{ To GSS Books } TEACHER GUIDE CONTENTS Introduction 1. Map of the GSS Course 4. How Can I Customize GSS for My Students? 7. How is GSS Related to Science Education Reform? 2. What is Global Systems Science? 5. What Teaching Methods Should I Use? 8. How Was GSS Created? 3. What Will My […]

LB7C. Stay Current—One Global Ocean

Staying current for Chapter 7 See Non-chronological resources for this chapter { Losing Biodiversity Contents } 2024-03-07. Australia’s Great Barrier Reef hit once more by mass coral bleaching. [https://edition.cnn.com/2024/03/07/australia/mass-coral-bleaching-event-great-barrier-reef-intl-hnk-scn/index.html] By Helen Regan, CNN. Excerpt: Australia’s Great Barrier Reef is suffering another mass bleaching event, the reef’s managers confirmed Friday, the result of soaring ocean temperatures caused […]

LB6C. Stay Current—Field Trip: Predatory Bird Research Group

Staying current for Chapter 6 { Losing Biodiversity Contents } 2022-11-28. Top-flight recovery: the inspiring comeback of the California condor. [https://www.theguardian.com/environment/2022/nov/28/top-flight-recovery-california-condor-comeback-aoe] By Patrick Greenfield, The Guardian. Excerpt: Nearly extinct in the 1980s, an intensive programme to reverse the bird’s decline has made it a conservation success story. Despite being the largest flying bird in North […]

LB5C. Stay Current—The Living Skin of the Earth
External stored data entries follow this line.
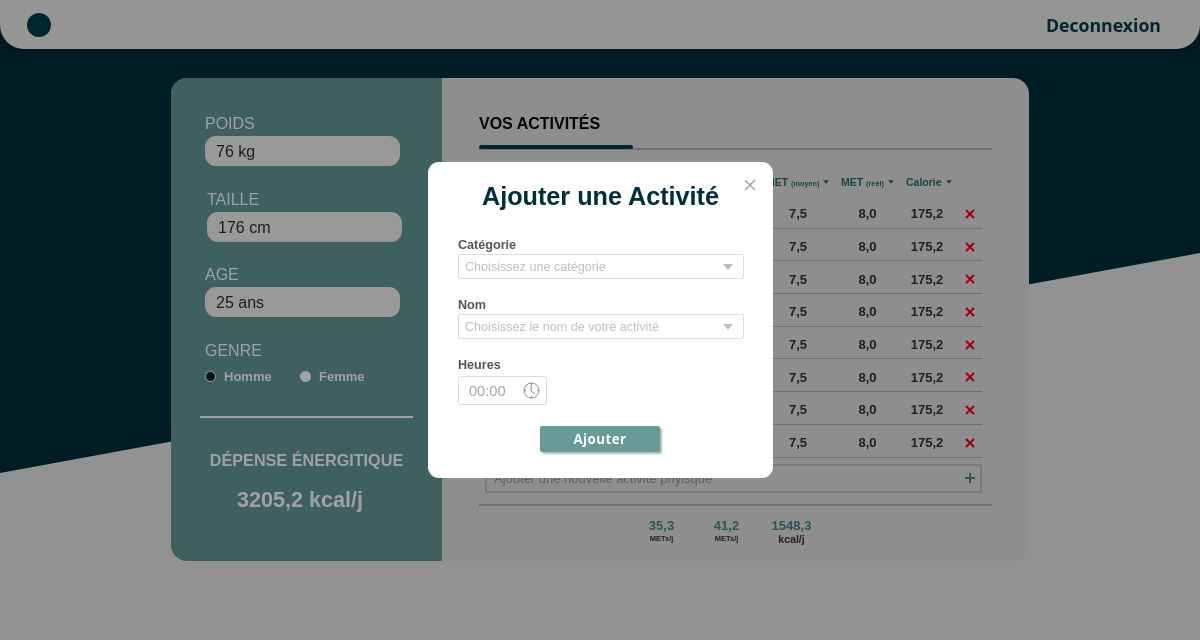
<!DOCTYPE html>
<html lang="fr">
<head>
<meta charset="utf-8">
<title>Ajouter une Activité</title>
<style>
:root {
  --night: #001c24;
  --ink: #00262f;
  --page: #929292;
  --bar: #959595;
  --card: #8e8e8e;
  --panel: #405f5f;
  --field: #999;
  --pale: #a0a3a3;
  --rule: #6f6f6f;
  --teal-dim: #2b5553;
  --teal: #689b98;
  --title: #002f3a;
  --danger: #9c0208;
  --hint: #bdbdbd;
  --border: #dcdcdc;
}
* { box-sizing: border-box; margin: 0; padding: 0; }
body { width: 1200px; height: 640px; overflow: hidden; }
.app { position: relative; width: 1200px; height: 640px; overflow: hidden; background: var(--page); font-family: "Liberation Sans", Arial, sans-serif; white-space: nowrap; }
.backdrop { position: absolute; inset: 0; }
a { color: inherit; text-decoration: none; }

.topbar { position: relative; display: flex; align-items: center; justify-content: space-between; height: 49px; padding: 0 39px 0 27px; background: var(--bar); border-radius: 0 0 24px 24px; box-shadow: 0 2px 4px rgba(0,0,0,.35); }
.brand { width: 24px; height: 24px; border-radius: 50%; background: var(--ink); }
.logout { font: 600 17.7px/24px "Noto Sans", sans-serif; color: var(--ink); }

.dashboard { position: relative; display: flex; width: 858px; height: 483px; margin: 29px 0 0 171px; border-radius: 16px; overflow: hidden; background: var(--card); }
.profile { width: 271px; padding: 36px 0 0 34px; background: var(--panel); color: var(--pale); }
.metric { height: 75.5px; }
.metric.height { padding-left: 2px; }
.label { font-size: 16px; line-height: 20px; }
.value { width: 195px; height: 30px; margin-top: 2px; padding-left: 11px; border-radius: 11px; background: var(--field); color: #1d1d1d; font-size: 16px; line-height: 31px; }
.genders { display: flex; height: 20px; margin-top: 6px; font-weight: bold; font-size: 13px; line-height: 21px; }
.gender { display: flex; align-items: center; width: 95px; gap: 8px; }
.dot { width: 11px; height: 11px; border-radius: 50%; background: var(--pale); }
.dot.on { background: #041116; border: 1px solid var(--pale); }
.divider { width: 213px; height: 2px; margin: 29px 0 0 -5px; background: var(--pale); }
.spend { width: 203px; margin-top: 32px; text-align: center; font-weight: bold; font-size: 16.2px; line-height: 20px; }
.spend strong { display: block; margin: 15px 13px 0 0; font-size: 21.6px; line-height: 30px; }

.activities { width: 587px; padding: 36px 37px 0; }
.tab { height: 36px; border-bottom: 2px solid var(--rule); font-size: 16px; line-height: 20px; color: #050505; }
.tab::after { content: ""; display: block; width: 154px; height: 4px; margin-top: 11px; border-radius: 2px; background: var(--ink); }
.table { margin: 21px 10px 0 6px; }
.row { display: grid; grid-template-columns: 278px 70px 69px 50px 30px; align-items: center; height: 32.7px; padding-top: 4px; border-bottom: 1px solid var(--rule); text-align: center; font-weight: bold; font-size: 13px; color: #202020; }
.row span:first-child, .head span:first-child { grid-column: 2; }
.row i { display: flex; justify-content: center; padding-left: 6px; }
.head { display: grid; grid-template-columns: 278px 78px 65px 76px; height: 25px; font-weight: bold; font-size: 10.5px; line-height: 22px; color: #1c4346; }
.head small { font-size: 7.3px; }
.head svg { margin: 0 0 2px 1px; }
.new { display: flex; align-items: center; justify-content: space-between; width: 497px; height: 29px; margin: 6px 0 0 6px; padding: 0 5px 0 7px; border: 2px solid #7a7a7a; border-radius: 2px; font-size: 13px; color: #5e5e5e; }
.totals { display: flex; margin-top: 11px; padding: 13px 0 0 150px; border-top: 2px solid var(--rule); text-align: center; font-weight: bold; font-size: 13px; line-height: 14px; color: var(--teal-dim); }
.totals div { width: 65px; }
.totals small { display: block; font-size: 7.5px; line-height: 12px; color: #222; }
.totals small.unit { font-size: 10.6px; }

.modal { position: absolute; left: 428px; top: 162px; width: 345px; height: 316px; padding: 18px 30px 0; border-radius: 11px; background: #fff; }
.modal h1 { font-size: 25.2px; line-height: 32px; text-align: center; color: var(--title); }
.close { position: absolute; left: 316px; top: 17px; width: 12px; height: 12px; }
.close svg, .row svg, .new svg { display: block; }
.group { height: 60px; font-size: 12.6px; }
.group:first-of-type { margin-top: 25px; }
.group b { display: block; line-height: 17px; color: #555; }
.select { display: flex; align-items: center; justify-content: space-between; width: 286px; height: 25px; padding: 0 10px 0 6px; border: 1px solid var(--border); border-radius: 2px; color: var(--hint); }
.time { display: flex; align-items: center; justify-content: space-between; width: 89px; height: 29px; margin-top: 2px; padding: 0 6px 0 10px; border: 1px solid var(--border); border-radius: 2px; font-size: 14.6px; color: #a6a6a6; }
.submit { display: block; width: 120px; height: 26px; margin: 10px 0 0 82px; border-radius: 2px; background: var(--teal); box-shadow: 2px 2px 2px rgba(0,47,58,.35); color: #fff; text-align: center; font: 700 13.4px/27px "Noto Sans", sans-serif; letter-spacing: .4px; }
</style>
</head>
<body>
<svg width="0" height="0" style="position:absolute" aria-hidden="true">
  <defs>
    <symbol id="caret" viewBox="0 0 10 6"><path d="M0 0H10L5 6Z" fill="currentColor"/></symbol>
    <symbol id="cross" viewBox="0 0 10 10"><path d="M1 1L9 9M9 1L1 9" stroke="currentColor" stroke-width="2"/></symbol>
  </defs>
</svg>
<main class="app">
  <svg class="backdrop" width="1200" height="640" viewBox="0 0 1200 640" aria-hidden="true"><polygon points="0,0 1200,0 1200,253 0,473" fill="#001c24"/></svg>

  <header class="topbar">
    <span class="brand"></span>
    <a class="logout" href="#">Deconnexion</a>
  </header>

  <section class="dashboard">
    <aside class="profile">
      <div class="metric"><p class="label">POIDS</p><p class="value">76 kg</p></div>
      <div class="metric height"><p class="label">TAILLE</p><p class="value">176 cm</p></div>
      <div class="metric"><p class="label">AGE</p><p class="value">25 ans</p></div>
      <p class="label">GENRE</p>
      <div class="genders">
        <span class="gender"><span class="dot on"></span>Homme</span>
        <span class="gender"><span class="dot"></span>Femme</span>
      </div>
      <div class="divider"></div>
      <div class="spend">DÉPENSE ÉNERGITIQUE<strong>3205,2 kcal/j</strong></div>
    </aside>

    <div class="activities">
      <h2 class="tab">VOS ACTIVITÉS</h2>
      <div class="table">
        <div class="head">
          <span>&nbsp;MET <small>(moyen)</small> <svg width="6" height="4"><use href="#caret"/></svg></span>
          <span>MET <small>(réél)</small> <svg width="6" height="4"><use href="#caret"/></svg></span>
          <span>Calorie <svg width="6" height="4"><use href="#caret"/></svg></span>
        </div>
        <div class="row"><span>7,5</span><span>8,0</span><span>175,2</span><i><svg width="10" height="10" color="#9c0208"><use href="#cross"/></svg></i></div>
        <div class="row"><span>7,5</span><span>8,0</span><span>175,2</span><i><svg width="10" height="10" color="#9c0208"><use href="#cross"/></svg></i></div>
        <div class="row"><span>7,5</span><span>8,0</span><span>175,2</span><i><svg width="10" height="10" color="#9c0208"><use href="#cross"/></svg></i></div>
        <div class="row"><span>7,5</span><span>8,0</span><span>175,2</span><i><svg width="10" height="10" color="#9c0208"><use href="#cross"/></svg></i></div>
        <div class="row"><span>7,5</span><span>8,0</span><span>175,2</span><i><svg width="10" height="10" color="#9c0208"><use href="#cross"/></svg></i></div>
        <div class="row"><span>7,5</span><span>8,0</span><span>175,2</span><i><svg width="10" height="10" color="#9c0208"><use href="#cross"/></svg></i></div>
        <div class="row"><span>7,5</span><span>8,0</span><span>175,2</span><i><svg width="10" height="10" color="#9c0208"><use href="#cross"/></svg></i></div>
        <div class="row"><span>7,5</span><span>8,0</span><span>175,2</span><i><svg width="10" height="10" color="#9c0208"><use href="#cross"/></svg></i></div>
      </div>
      <div class="new">Ajouter une nouvelle activité phyisque
        <svg width="10" height="10" viewBox="0 0 10 10"><path d="M5 0V10M0 5H10" stroke="#2b5553" stroke-width="2"/></svg>
      </div>
      <div class="totals">
        <div>35,3<small>METs/j</small></div>
        <div>41,2<small>METs/j</small></div>
        <div>1548,3<small class="unit">kcal/j</small></div>
      </div>
    </div>
  </section>

  <section class="modal">
    <h1>Ajouter une Activité</h1>
    <a class="close" href="#" aria-label="Fermer"><svg width="12" height="12" viewBox="0 0 12 12"><path d="M1 1L11 11M11 1L1 11" stroke="#a3a3a3" stroke-width="1.5"/></svg></a>
    <div class="group"><b>Catégorie</b><div class="select">Choisissez une catégorie<svg width="10" height="6"><use href="#caret"/></svg></div></div>
    <div class="group"><b>Nom</b><div class="select">Choisissez le nom de votre activité<svg width="10" height="6"><use href="#caret"/></svg></div></div>
    <div class="group"><b>Heures</b><div class="time">00:00
      <svg width="17" height="17" viewBox="0 0 17 17" fill="none" stroke="#8c8c8c"><circle cx="8.5" cy="8.5" r="7.5"/><path d="M8 3V9L12 12"/><path d="M8.5 1V3M8.5 14V16M1 8.5H3M14 8.5H16"/></svg>
    </div></div>
    <a class="submit" href="#" style="margin-top:9px">Ajouter</a>
  </section>
</main>
</body>
</html>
Staying current for Chapter 5 See Non-chronological resources for this chapter { Losing Biodiversity Contents } 2024-06-11. Agricultural Lands Are Losing Topsoil—Here’s How Bad It Could Get. By Nathaniel Scharping, Eos/AGU. Excerpt: Good topsoil does not accumulate quickly. Less than a tenth of a millimeter of soil forms per year in some places, though the […]

LB4C. Stay Current—The Puzzle of Inheritance

Staying current for Chapter 4 See Non-chronological resources for this chapter { Losing Biodiversity Contents } 2024-05-03. What a Philippine court ruling means for transgenic Golden Rice, once hailed as a dietary breakthrough. By DENNIS NORMILE, Science. Excerpt: Golden Rice seemed to be on the cusp of fulfilling its promise. Decades ago, researchers created the […]

LB3C. Stay Current—The Origins of Species

Staying current for Chapter 3 See Non-chronological resources for this chapter { Losing Biodiversity Contents } 2024-05-24. Stripey stick insects show evolution can repeat itself—predictably. By CATHERINE OFFORD, Science. Excerpt: Does evolution repeat itself? The answer to this long-standing question may be one step closer thanks to research on the crawly living twigs known as […]

LB2C. Stay Current—The Trail Back from Near Extinction

Staying current for Chapter 2  { Losing Biodiversity Contents } 2023-10-16. Blood Memory–The American Buffalo. [https://www.pbs.org/video/american-buffalo-episode-1-blood-memory/] or [https://www.pbs.org/show/the-american-buffalo] Documentary By Ken Burns. Description: For untold generations, America’s national mammal sustained the lives of Native people, whose cultures were intertwined with the animal. Newcomers to the continent bring a different view of the natural world, and […]

LB1C. Stay Current—Seeking Biodiversity

Staying current for Chapter 1 {2021}-{2011–2020}-{2001–2010} See Non-chronological resources { Losing Biodiversity Contents } 2024-06-03. Deadly one-two punch may have driven the woolly rhino to extinction. By DARREN INCORVAIA, Eos/AGU. Excerpt: …the woolly rhinoceros proved a formidable beast for millions of years as it roamed northern Eurasia. Then, roughly 10,000 years ago, it went extinct. […]